Suigei Tokubetsu Junmai “Drunken Whale”.
From Kochi prefecture, which has the dubious honor of having the highest per-capita consumption of sake in Japan. I am not sure which came first, demand or style, but sake from Kochi tends to be really clean and dry, even though the prefecture is really far southwest and sake from the surrounding regions tend to be much richer. This one is perfectly clean and goes down like water. Great as an aperitif or paired with lighter fare and ideally suited for people who are into “clean and crisp” beverages – pilsner, vodka, Pinot Grigio.
Mizuno Shirabe Ginjo “Harmony of Water”.
Kyoto has some of the softest water in all of Japan, and this is the sake that, in my mind, most clearly conveys the relationship between the relative hardness of the water used in production and the resulting sake. It is delicate and soft, the Japanese would describe it as “feminine”. It has a very subtle golden spoon fruitiness and a round mid-palate that speaks quietly of the rice without being heavy or rustic. Its texture is soft and almost evanescent and seems to dissipate through one’s upper palate – the tell-tale sign of soft water.

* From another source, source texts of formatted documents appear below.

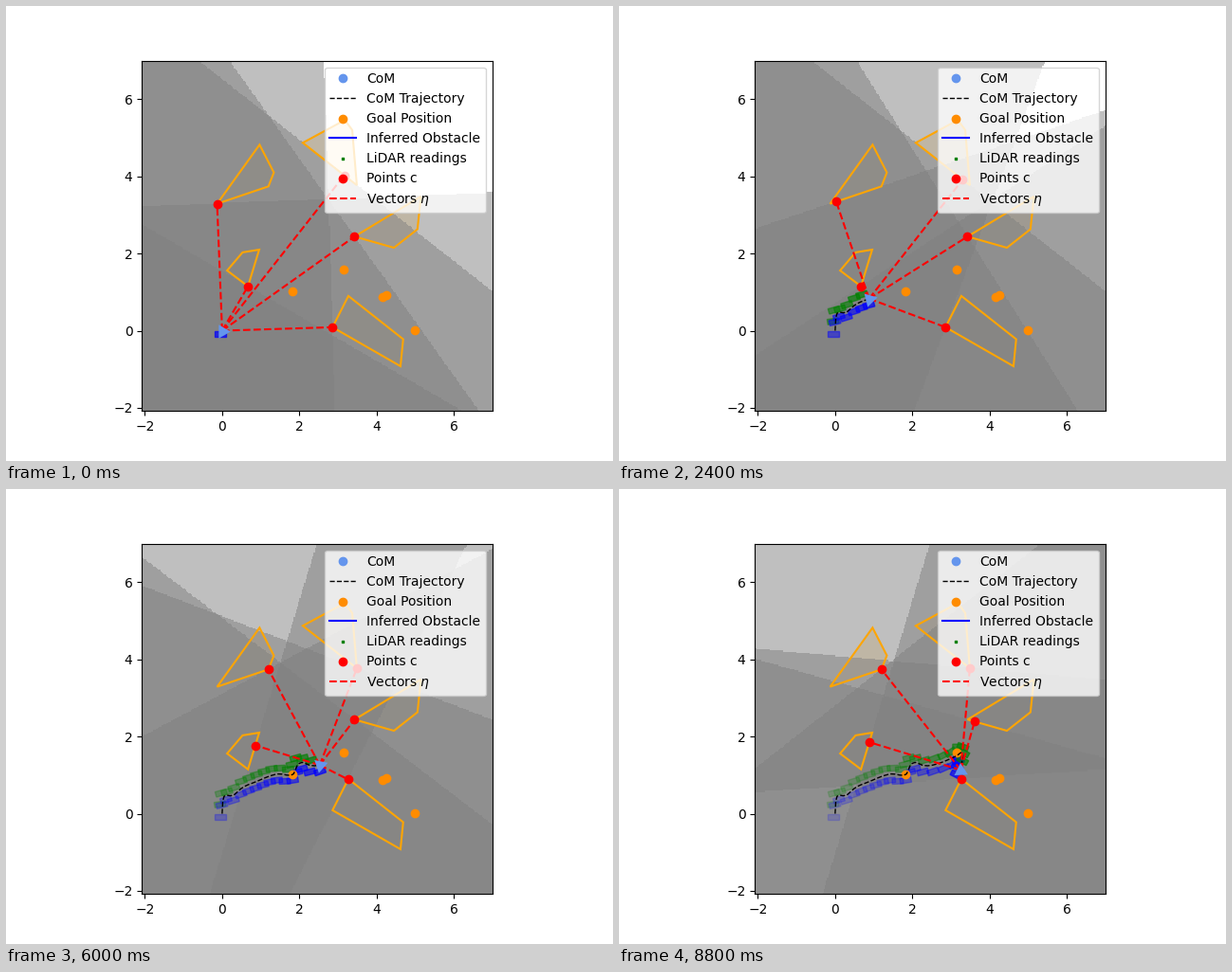
Animation of 640x480 px, one loop 9000 ms. Source, as a matplotlib script:

```python
import numpy as np
import matplotlib.pyplot as plt
from matplotlib.animation import FuncAnimation
from matplotlib.patches import Polygon

FRAMES, INTERVAL = 45, 200
LOW, HIGH = -2.08, 7.0
GRID = 300
REACH = 0.12       # distance at which a goal counts as reached
TURN_RATE = 0.3    # share of the heading error corrected per step

OBSTACLES = [np.array(p) for p in (
    [(-0.13, 3.29), (0.97, 4.82), (1.34, 4.10), (1.20, 3.74)],
    [(0.13, 1.56), (0.53, 2.03), (0.96, 2.10), (0.67, 1.15)],
    [(2.86, 0.09), (3.27, 0.90), (4.69, -0.22), (4.62, -0.92)],
    [(3.43, 2.44), (4.45, 2.15), (5.06, 2.63), (5.15, 3.48)],
    [(2.09, 4.87), (3.18, 5.46), (3.37, 5.20), (3.49, 3.77)],
)]
GOALS = np.array([(1.83, 1.02), (3.16, 1.58), (4.15, 0.87),
                  (4.25, 0.92), (5.0, 0.02)])

# Key points of the walk: step, x, y
WALK = np.array([
    (0, 0, 0), (3, .05, .45), (6, .30, .48), (8, .49, .65), (12, .88, .83),
    (18, 1.45, 1.03), (22, 1.85, 1.03), (24, 1.94, 1.24), (26, 2.07, 1.33),
    (28, 2.28, 1.25), (35, 3.125, 1.49), (38, 3.28, 1.59), (44, 3.255, 1.13)])


def smooth_path(keys, t):
    """Cubic Hermite curve through rows of (time, x, y)."""
    times, pts = keys[:, 0], keys[:, 1:]
    slopes = np.gradient(pts, times, axis=0)
    i = np.clip(np.searchsorted(times, t, side="right") - 1, 0, len(times) - 2)
    span = (times[i + 1] - times[i])[:, None]
    u = (t - times[i])[:, None] / span
    ease = u * u * (3 - 2 * u)
    return (pts[i] * (1 - ease) + pts[i + 1] * ease
            + span * u * (1 - u) * ((1 - u) * slopes[i] - u * slopes[i + 1]))


def face_goals(path):
    """Heading at each step, turning smoothly toward the next unreached goal."""
    angle, goal, result = 0.0, 0, []
    for p in path:
        result.append(angle)
        if np.hypot(*(GOALS[goal] - p)) < REACH:
            goal += 1
        dx, dy = GOALS[goal] - p
        angle += TURN_RATE * (np.arctan2(dy, dx) - angle)
    return result


def closest_point(poly, p):
    """Nearest point to p on the outline of poly."""
    edge = np.roll(poly, -1, axis=0) - poly
    t = np.sum((p - poly) * edge, axis=1) / np.sum(edge ** 2, axis=1)
    near = poly + np.clip(t, 0, 1)[:, None] * edge
    return near[np.argmin(np.sum((near - p) ** 2, axis=1))]


def foot_corners(k):
    """Rectangle of the foot set down at step k; even steps are the right foot."""
    ahead = np.array([np.cos(heading[k]), np.sin(heading[k])])
    left = np.array([-ahead[1], ahead[0]])
    side = -1 if k % 2 == 0 else 1
    gap = 0.08 * (1 + min(k / 10, 1))
    center = com[k] - 0.05 * ahead + side * gap * left
    return [center + 0.145 * i * ahead + 0.07 * j * left
            for i, j in ((1, 1), (-1, 1), (-1, -1), (1, -1))]


com = smooth_path(WALK, np.arange(FRAMES))
heading = face_goals(com)

fig, ax = plt.subplots(figsize=(6.4, 4.8), dpi=100)
ax.set_aspect("equal")

cell = (HIGH - LOW) / GRID
axis = LOW + cell * (np.arange(GRID) + 0.5)
gx, gy = np.meshgrid(axis, axis)
shade = np.full((GRID, GRID, 4), 0.5)
region = ax.imshow(shade, extent=(LOW, HIGH, LOW, HIGH), origin="lower",
                   interpolation="nearest", zorder=0)

for poly in OBSTACLES:
    ax.add_patch(Polygon(poly, fc="orange", ec="none", alpha=0.2, zorder=-1))
    ax.add_patch(Polygon(poly, fill=False, ec="orange", lw=1.5, zorder=1))

feet = [ax.add_patch(Polygon(foot_corners(k), lw=1, zorder=1.5,
                             color="blue" if k % 2 == 0 else "green"))
        for k in range(FRAMES)]

goals = ax.scatter(*GOALS.T, color="darkorange", zorder=2)
trail, = ax.plot([], [], "k--", lw=1, zorder=2.1)
vectors = [ax.plot([], [], "r--", zorder=2.2)[0] for _ in OBSTACLES]
points = ax.scatter([], [], color="red", zorder=2.3)
robot, = ax.plot([], [], ls="none", color="cornflowerblue", ms=12, mew=0,
                 zorder=2.4)

# Handles that only appear in the legend
dot, = ax.plot([], [], "o", color="cornflowerblue")
wall, = ax.plot([], [], color="blue")
lidar = ax.scatter([], [], s=1, marker="s", color="green")
legend = ax.legend(
    [dot, trail, goals, wall, lidar, points, vectors[0]],
    ["CoM", "CoM Trajectory", "Goal Position", "Inferred Obstacle",
     "LiDAR readings", "Points c", r"Vectors $\eta$"], loc="upper right")
legend.set_zorder(5)

ax.set_xlim(LOW, HIGH)
ax.set_ylim(LOW, HIGH)


def draw(n):
    p = com[n]
    near = np.array([closest_point(poly, p) for poly in OBSTACLES])

    # Each safe half-plane adds one half-transparent grey layer
    layers = np.zeros((GRID, GRID))
    for c, line in zip(near, vectors):
        eta = c - p
        layers += eta[0] * (gx - c[0]) + eta[1] * (gy - c[1]) <= 0
        line.set_data([p[0], c[0]], [p[1], c[1]])
    shade[..., 3] = 1 - 0.5 ** layers
    region.set_data(shade)

    for k, foot in enumerate(feet):
        foot.set_visible(k <= n)
        foot.set_alpha(0.7 * np.exp(-max(n - k, 0) / 30))

    trail.set_data(*com[:n + 1].T)
    points.set_offsets(near)
    robot.set_data([p[0]], [p[1]])
    robot.set_marker((3, 0, np.degrees(heading[n]) - 90))
    return [region, trail, points, robot, *vectors, *feet]


anim = FuncAnimation(fig, draw, frames=FRAMES, interval=INTERVAL,
                     repeat=True, repeat_delay=0, blit=False)
plt.show()
```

It is a really pretty sake, and perfect for first-time or novice sake drinkers because it’s so approachable.
From the Nakao brewery in Hiroshima, a brewery that has always been at the forefront of yeast and fermentation research, and which also produces our most expensive sake, the Maboroshi Junmai Daiginjo “Mystery”. In the early 1940’s the brewery’s president (grandfather the current president) had been conducting some yeast research in conjunction with the National Research Institute of Brewing, and after evaluating over 2000 strains he was able to isolate a specific strain of yeast that had very powerful fermentation capabilities and yielded an intensely fragrant sake. Because they were later able to propagate the yeast onto apple rinds, the yeast is now called Apple Yeast. The importer convinced the current president to bring back his grandfather’s original recipe, and that is what the Joto Daiginjo is – the original Apple Yeast sake. It has a bright and very persistent fragrant character, a fruity palate, and silky mouth-feel. It is delicious and a bargain for a textbook example of a Daiginjo.
Watari Bune Junmai Ginjo “Ferry Boat”.
Watari Bune is a heirloom strain of sake rice, one of the last remaining non-hybrids, and a parent to Yamadanishiki. It fell out of favor because it is a lot taller than most modern strains, and ripens much later, often going into October, and those two factors make it susceptible to mosquitoes and typhoons. Bringing it back into production was a labor of love and persistence. It took about 2 years for the brewer to hunt down seedlings and convince the government officials in charge to give him some, and then, starting with only 14 grams of seedlings, it took 3 years to grow enough rice to be able to make a tank of sake. Along the way, he also had to convince some local farmers to grow the rice for him, and had them trained by an expert on the rice strain – 35 years later they still tend the rice paddies. The sake is really fragrant and complex, with layers of flavor that open up as the sake warms up a bit. It is unique and elegant and a great discovery for wine drinkers that prefer the aromatic qualities of wines like Riesling or Gewurtztraminer.
Mutemuka Junmai Muroka Nama Genshu “Mutemuka”.
Back to Kochi for something really different. The Mutemuka brewery has been around for over 100 years, and is a pioneer in organic farming. This sake is unpasteurized and undiluted, and is not subjected to charcoal filtering; further, it is aged at room temperature for a year before being shipped. In consequence, it is dense and has an opulent, savory quality – cocoa and nuts, and earthy, mouth-filling umami. This is the sake for rich and hearty food – Indian, Mole, grilled anything. Intense and deep, it is a meat-lover’s, whiskey and stout drinker’s sake.